Members of the House Armed Services Committee are defending their version of the Defense authorization bill, disputing Sen. Claire McCaskill’s charges that the legislation includes forbidden earmarks.
Both Democrats and Republicans on the panel pushed back late last week against the Missouri Democrat’s characterization of the legislation as including a billion-dollar slush fund that used amendments to create a process tantamount to earmarks.
The legislation was the first test of the House Republicans’ pledged earmark moratorium. And while traditional earmarks were prohibited in the bill, Chairman Buck McKeon (R-Calif.) did create a process by which Members could draft amendments that would direct extra funding to project categories.
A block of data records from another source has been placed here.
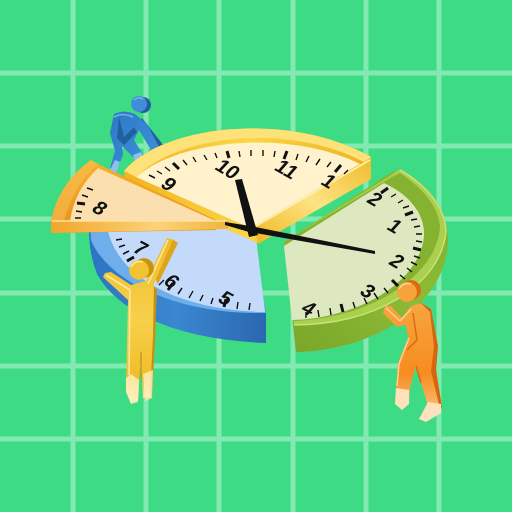
<!DOCTYPE html>
<html lang="en">
<head>
<meta charset="utf-8">
<title>Clock pie chart</title>
<style>
:root {
  --field: #3ddc84;
  --grid: #82e9b1;
  --ink: #111;
  --cream: #fff2cc;
  --peach: #fbdfae;
  --sky: #c3dafa;
  --sage: #dde8c0;
}
html, body { margin: 0; height: 100%; overflow: hidden; background: var(--field); }
.artboard { display: block; width: 512px; height: 512px; }
.grid { stroke: var(--grid); stroke-width: 5; fill: none; }
.numerals { font: 700 20px "Liberation Sans", Arial, sans-serif; fill: var(--ink); text-anchor: middle; }
.ticks { stroke: var(--ink); stroke-width: 1.4; fill: none; }
.ticks .hour { stroke-width: 3; }
</style>
</head>
<body>
<svg class="artboard" viewBox="0 0 512 512" role="img" aria-label="Clock face cut into four pie slices, moved by three small figures">
  <defs>
    <linearGradient id="yellow-rim" x2="1" y2="0">
      <stop offset="0" stop-color="#f0b41c"/><stop offset=".5" stop-color="#fbd646"/><stop offset="1" stop-color="#edb21e"/>
    </linearGradient>
    <linearGradient id="yellow-cut" x1="1" x2="0" y1="0" y2="1">
      <stop offset="0" stop-color="#f0bc2c"/><stop offset=".5" stop-color="#fde384"/><stop offset="1" stop-color="#f0b620"/>
    </linearGradient>
    <linearGradient id="orange-rim" x2="0" y2="1">
      <stop offset="0" stop-color="#f6b02a"/><stop offset="1" stop-color="#e8931a"/>
    </linearGradient>
    <linearGradient id="orange-cut" x2="1" y2="0">
      <stop offset="0" stop-color="#f3a52a"/><stop offset=".6" stop-color="#fcd27a"/><stop offset="1" stop-color="#f2b53a"/>
    </linearGradient>
    <linearGradient id="blue-side" x2="1" y2="0">
      <stop offset="0" stop-color="#2c74c4"/><stop offset=".5" stop-color="#3a86d0"/><stop offset="1" stop-color="#2a68b0"/>
    </linearGradient>
    <linearGradient id="green-side" x1="1" x2="0" y1="0" y2="1">
      <stop offset="0" stop-color="#7fae2a"/><stop offset=".45" stop-color="#8dbb36"/><stop offset="1" stop-color="#7aa528"/>
    </linearGradient>
    <linearGradient id="blue-body" x2="1" y2="1">
      <stop offset="0" stop-color="#2d78c6"/><stop offset="1" stop-color="#3f93da"/>
    </linearGradient>
    <linearGradient id="yellow-body" x2="0" y2="1">
      <stop offset="0" stop-color="#eebc2a"/><stop offset=".5" stop-color="#f7d04a"/><stop offset=".85" stop-color="#f0bd2a"/><stop offset="1" stop-color="#fff0b8"/>
    </linearGradient>
    <linearGradient id="orange-body" x2="0" y2="1">
      <stop offset="0" stop-color="#f6a640"/><stop offset=".6" stop-color="#f78c1f"/><stop offset="1" stop-color="#fbc98e"/>
    </linearGradient>
  </defs>

  <rect width="512" height="512" fill="var(--field)"/>
  <path class="grid" d="M73 0V512M146 0V512M219 0V512M293 0V512M366 0V512M439 0V512M0 73H512M0 146H512M0 219H512M0 293H512M0 366H512M0 439H512"/>

  <g id="figure-blue">
    <path fill="#225f9f" d="M142 118L164 146 158 150 136 124Z"/>
    <path fill="url(#blue-body)" d="M114 114Q124 109 135 114L147 124 159 147 151 150 139 130 134 140 144 156 138 162 122 146 123 155 116 171 110 168 115 151 110 133Z"/>
    <path fill="#225f9f" d="M119 117L124 137 134 127 137 132 124 145 117 138Z"/>
    <path fill="#8dc0ec" d="M115 160L120 162 116 173 110 170ZM133 155L141 152 144 158 136 164Z"/>
    <circle cx="143" cy="105" r="8" fill="#225f9f"/>
    <circle cx="139" cy="104" r="8" fill="#3f8fd8"/>
    <path fill="none" stroke="#78b5ea" stroke-width="1.5" d="M134 100Q138 96 143 99M114 117Q122 112 133 117"/>
  </g>

  <g id="slice-blue">
    <path fill="url(#blue-side)" d="M89 222Q88 252 97 274C116 309 172 340 266 343V313L250 230Z"/>
    <path fill="#6eaeea" d="M90 222H250L266 313C186 315 110 286 91 240Z"/>
    <path fill="var(--sky)" d="M107 226L255 229 265 312C188 311 116 282 107 226Z"/>
    <g class="ticks">
      <path d="M116 240L122 239M119 247L125 245M123 254L129 251M134 267L140 263M141 273L147 269M150 279L155 274M159 285L164 280M178 294L182 288M189 298L193 291M200 301L203 295M211 304L213 298M237 309L238 302M249 310L250 303"/>
      <path class="hour" d="M127 261L134 257M168 290L173 283M224 307L226 299"/>
    </g>
    <g class="numerals">
      <text transform="translate(141 248) rotate(28) skewX(-12)" y="7">7</text>
      <text transform="translate(172 281) rotate(35) skewX(-12)" y="7">6</text>
      <text transform="translate(226 298) rotate(28) skewX(-12)" y="7">5</text>
    </g>
  </g>

  <g id="slice-yellow">
    <path fill="url(#yellow-rim)" d="M124 171C166 123 292 112 371 157V179L258 243 125 185Z"/>
    <path fill="url(#yellow-cut)" d="M371 158V179L258 244 254 225Z"/>
    <path fill="#fde27a" d="M124 171C166 123 292 112 371 157L364 162C292 124 181 133 136 177Z"/>
    <path fill="var(--cream)" d="M136 177C181 138 292 130 360 164L256 225 246 226Z"/>
    <path fill="none" stroke="#fff0ad" stroke-width="1.5" d="M370 160L256 226"/>
    <g class="ticks">
      <path d="M149 175L155 178M157 171L162 174M165 167L170 171M183 160L187 165M193 157L196 162M204 155L207 160M215 153L217 158M239 151L240 157M251 150L251 156M263 150L263 156M275 151L274 157M298 154L296 160M309 156L306 162M320 159L316 165M331 162L327 167M348 170L344 174"/>
      <path class="hour" d="M173 163L179 169M227 151L229 158M287 151L284 159M341 165L335 172"/>
    </g>
    <g class="numerals">
      <text transform="translate(169 184) rotate(35) skewX(-12)" y="7">9</text>
      <text transform="translate(228 169) rotate(31) skewX(-12)" y="7">10</text>
      <text transform="translate(287 169) rotate(29) skewX(-12)" y="7">11</text>
      <text transform="translate(329 181) rotate(30) skewX(-12)" y="7">1</text>
    </g>
  </g>

  <g id="slice-orange">
    <path fill="url(#orange-rim)" d="M51 221Q58 184 91 160L98 164 216 220V230L51 233Z"/>
    <path fill="#f8c25a" d="M91 160L98 164Q73 186 64 221H51Q58 184 91 160Z" opacity=".55"/>
    <path fill="var(--peach)" d="M98 168L216 221H70Q75 189 98 168Z"/>
    <path fill="url(#orange-cut)" d="M51 221H228V229L51 233Z"/>
    <path fill="none" stroke="#ffe2a0" stroke-width="1.3" d="M52 221H226"/>
    <g class="ticks">
      <path d="M87 188L93 190M82 195L88 197M76 211L82 212M75 218L81 218"/>
      <path class="hour" d="M77 203L85 204"/>
    </g>
    <g class="numerals"><text transform="translate(100 208) rotate(30) skewX(-12)" y="7">8</text></g>
  </g>

  <g id="slice-green">
    <path fill="url(#green-side)" d="M389 174L400 169C430 186 448 211 448 240C447 300 382 350 296 352L284 242Z"/>
    <path fill="#abd04e" d="M388 177L400 169C430 186 446 210 446 232C440 286 376 324 294 325L284 242Z"/>
    <path fill="#86b232" d="M392 177L400 173C424 189 438 207 440 226C438 274 374 318 294 321L284 242Z"/>
    <path fill="var(--sage)" d="M384 183C412 196 425 216 424 236C420 281 361 318 292 320L284 246Z"/>
    <path fill="none" stroke="#c6e27a" stroke-width="1.5" d="M400 170C430 187 446 211 446 232C440 286 376 324 294 325"/>
    <g class="ticks">
      <path d="M396 194L391 197M403 200L398 203M409 206L403 208M417 219L411 220M420 226L414 227M422 234L416 234M422 242L416 241M420 258L414 256M417 265L411 262M412 272L407 268M405 279L400 275M388 293L384 288M378 299L374 293M367 304L364 298M355 308L353 302M331 315L330 308M319 317L318 310M306 318L306 312"/>
      <path class="hour" d="M388 188L381 193M413 212L405 215M421 250L413 248M398 286L392 280M343 312L341 304"/>
    </g>
    <g class="numerals">
      <text transform="translate(375 199) rotate(30) skewX(-12)" y="7">2</text>
      <text transform="translate(395 226) rotate(30) skewX(-12)" y="7">1</text>
      <text transform="translate(397 261) rotate(30) skewX(-12)" y="7">2</text>
      <text transform="translate(368 291) rotate(30) skewX(-12)" y="7">3</text>
      <text transform="translate(309 308) rotate(28) skewX(-12)" y="7">4</text>
    </g>
  </g>

  <g id="clock-hands" fill="var(--ink)">
    <path d="M235 180L242 179 258 235 249 237Z"/>
    <path d="M225 222L250 226 375 251V254L249 232 225 225Z"/>
  </g>

  <g id="figure-yellow">
    <path fill="#c68f10" d="M150 283L157 290 155 340 152 397 145 400 142 330Z"/>
    <path fill="#dca51c" d="M153 275L172 239 178 243 158 284Z"/>
    <path fill="url(#yellow-body)" d="M105 273L111 272 131 285 146 281 167 238 173 240 154 283 153 335 150 397 143 398 141 352 138 400 131 403 126 390 128 300 103 277Z"/>
    <path fill="#fff1bf" d="M126 378L131 374 139 380 138 402 131 404 126 392ZM143 374L153 370 152 398 145 401Z" opacity=".8"/>
    <path fill="none" stroke="#fdea9e" stroke-width="1.5" d="M106 275L130 290 129 375M168 240L148 284"/>
    <path fill="none" stroke="#cf9a18" stroke-width="1.5" d="M141 352V378"/>
    <circle cx="144" cy="268" r="10" fill="#c99312"/>
    <circle cx="139" cy="270" r="10" fill="#f2c233"/>
    <path fill="none" stroke="#fdea9e" stroke-width="1.5" d="M131 267Q135 260 143 262"/>
  </g>

  <g id="figure-orange">
    <path fill="#d8650c" d="M420 302L431 309 438 346 436 370 442 407 436 414 416 350Z"/>
    <path fill="url(#orange-body)" d="M385 306L391 306 402 318 411 306 421 303 430 312 434 347 431 371 440 409 426 420 419 419 428 406 416 366 410 387 409 404 402 409 395 404 398 363 408 338 406 325 397 327 383 313Z"/>
    <path fill="#fde2bd" d="M396 388L409 390 409 404 402 410 395 404ZM428 402L441 404 441 413 426 422 419 419Z"/>
    <path fill="none" stroke="#fed09a" stroke-width="1.5" d="M386 308L400 321 411 309M409 338L399 364 397 386"/>
    <path fill="none" stroke="#dc6a10" stroke-width="1.5" d="M413 313L417 340 407 350M416 366L421 383"/>
    <circle cx="411" cy="290" r="10" fill="#dc6a10"/>
    <circle cx="407" cy="292" r="10" fill="#f7a23a"/>
    <path fill="none" stroke="#fed09a" stroke-width="1.5" d="M399 289Q403 282 411 284"/>
  </g>
</svg>
</body>
</html>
Rep. Roscoe Bartlett, a senior member of the Armed Services panel, said the process of using “plus-ups” in the bill complies with the House Republicans earmark ban.
“Instead of putting money for specific projects or a specific place, we put it in for a generic thing,” the Maryland Republican said, noting that companies must competitively bid for these contracts. Bartlett said the funding was necessary for the country’s military defense to stay competitive with China and Russia.
Democratic Rep. Robert Andrews also disputed McCaskill’s allegation.
“I disagree with the Senator. I think that she is unduly broadly defining what an earmark is,” the New Jersey lawmaker said.
Andrews put in a “plus-up” for the Aegis Ballistic Missile Defense System. But he contends it isn’t an earmark because although Lockheed Martin is a contractor for the system now, the company will be only one of the bidders on the infusion of funds and won’t be guaranteed to secure the contract.
“There is specific language in the bill that the Department of Defense must conduct a competitive process to determine what to do with any of that extra money,” Andrews said.
The dustup over the National Defense Authorization Act comes after McCaskill sent a May 26 letter to McKeon and ranking member Adam Smith (D-Wash.) saying she would vociferously oppose the House-passed bill because she believed it was structured to get around the House GOP’s moratorium on earmarks.
“If necessary, I will also seek language in a conference between the House and Senate that will ensure that any earmarks included in your bill, should they survive to become law, will undergo the most extensive scrutiny and transparency possible upon implementation,” McCaskill wrote.
The longtime opponent of earmarks also said it was “disappointing and disingenuous” that Armed Services had “instituted a process that allows members of your Committee to circumvent the ban through the use of non-transparent amendments that effectively act as traditional earmarks.”
McCaskill’s staff is doing a thorough analysis of the House-passed bill, according to a Congressional aide.
McKeon spokesman Josh Holly disputed McCaskill’s claims.
“In the words of the former Armed Services Committee Chairman Ike Skelton (D-Mo.), we would encourage the good Senator from the former chairman’s home state to ‘read the bill,'” Holly said in a statement. “All of the information which she claims was not provided to the public has been available on the committee’s website throughout the process.”
Smith also said he viewed the process as in line with the Republican earmark ban.
“The people who are looking for earmarks the way they were looking for witches in Salem, I can’t offer much of an opinion about,” the Washington state lawmaker said. “I mean, the thing is you can’t answer that question because ask 10 people and they have 10 different definitions of what an earmark is.”
Still, open government and anti-earmark groups have also called the process problematic because McKeon created a separate fund — the Mission Force Enhancement Transfer Fund — by taking money from other programs within the bill instead of using it to pay down the country’s debt and because the measures were adopted with dozens of amendments bundled together instead of conducting separate votes for each one.
Open government advocate Bill Allison of the Sunlight Foundation said these are de facto earmarks because Members of Congress are directing money where often only one contractor can compete or where a current contractor has a leg up in any competitive process.
Taxpayers for Common Sense wrote in an email Friday that “it looks like we have a lot further to go down the road to meritorious spending nirvana than we hoped for.”
In particular, McCaskill in her letter pointed to an amendment by Rep. Chris Gibson (R-N.Y.) to put $7 million toward “innovative nanomaterials and nonmanufacturing processes.”
McCaskill alleges in her letter that the money is being directed with the expectation that it will go to a university, which also was quoted in the lawmaker’s press release about the funding, in Gibson’s district. However, SUNY Albany College of Nanoscale Science and Engineering is not in Gibson’s district and instead resides in an adjacent district, according to his spokeswoman, Stephanie Valle.
She said that “certainly the Congressman believes their application would be competitive, but it’s not up for us to determine.”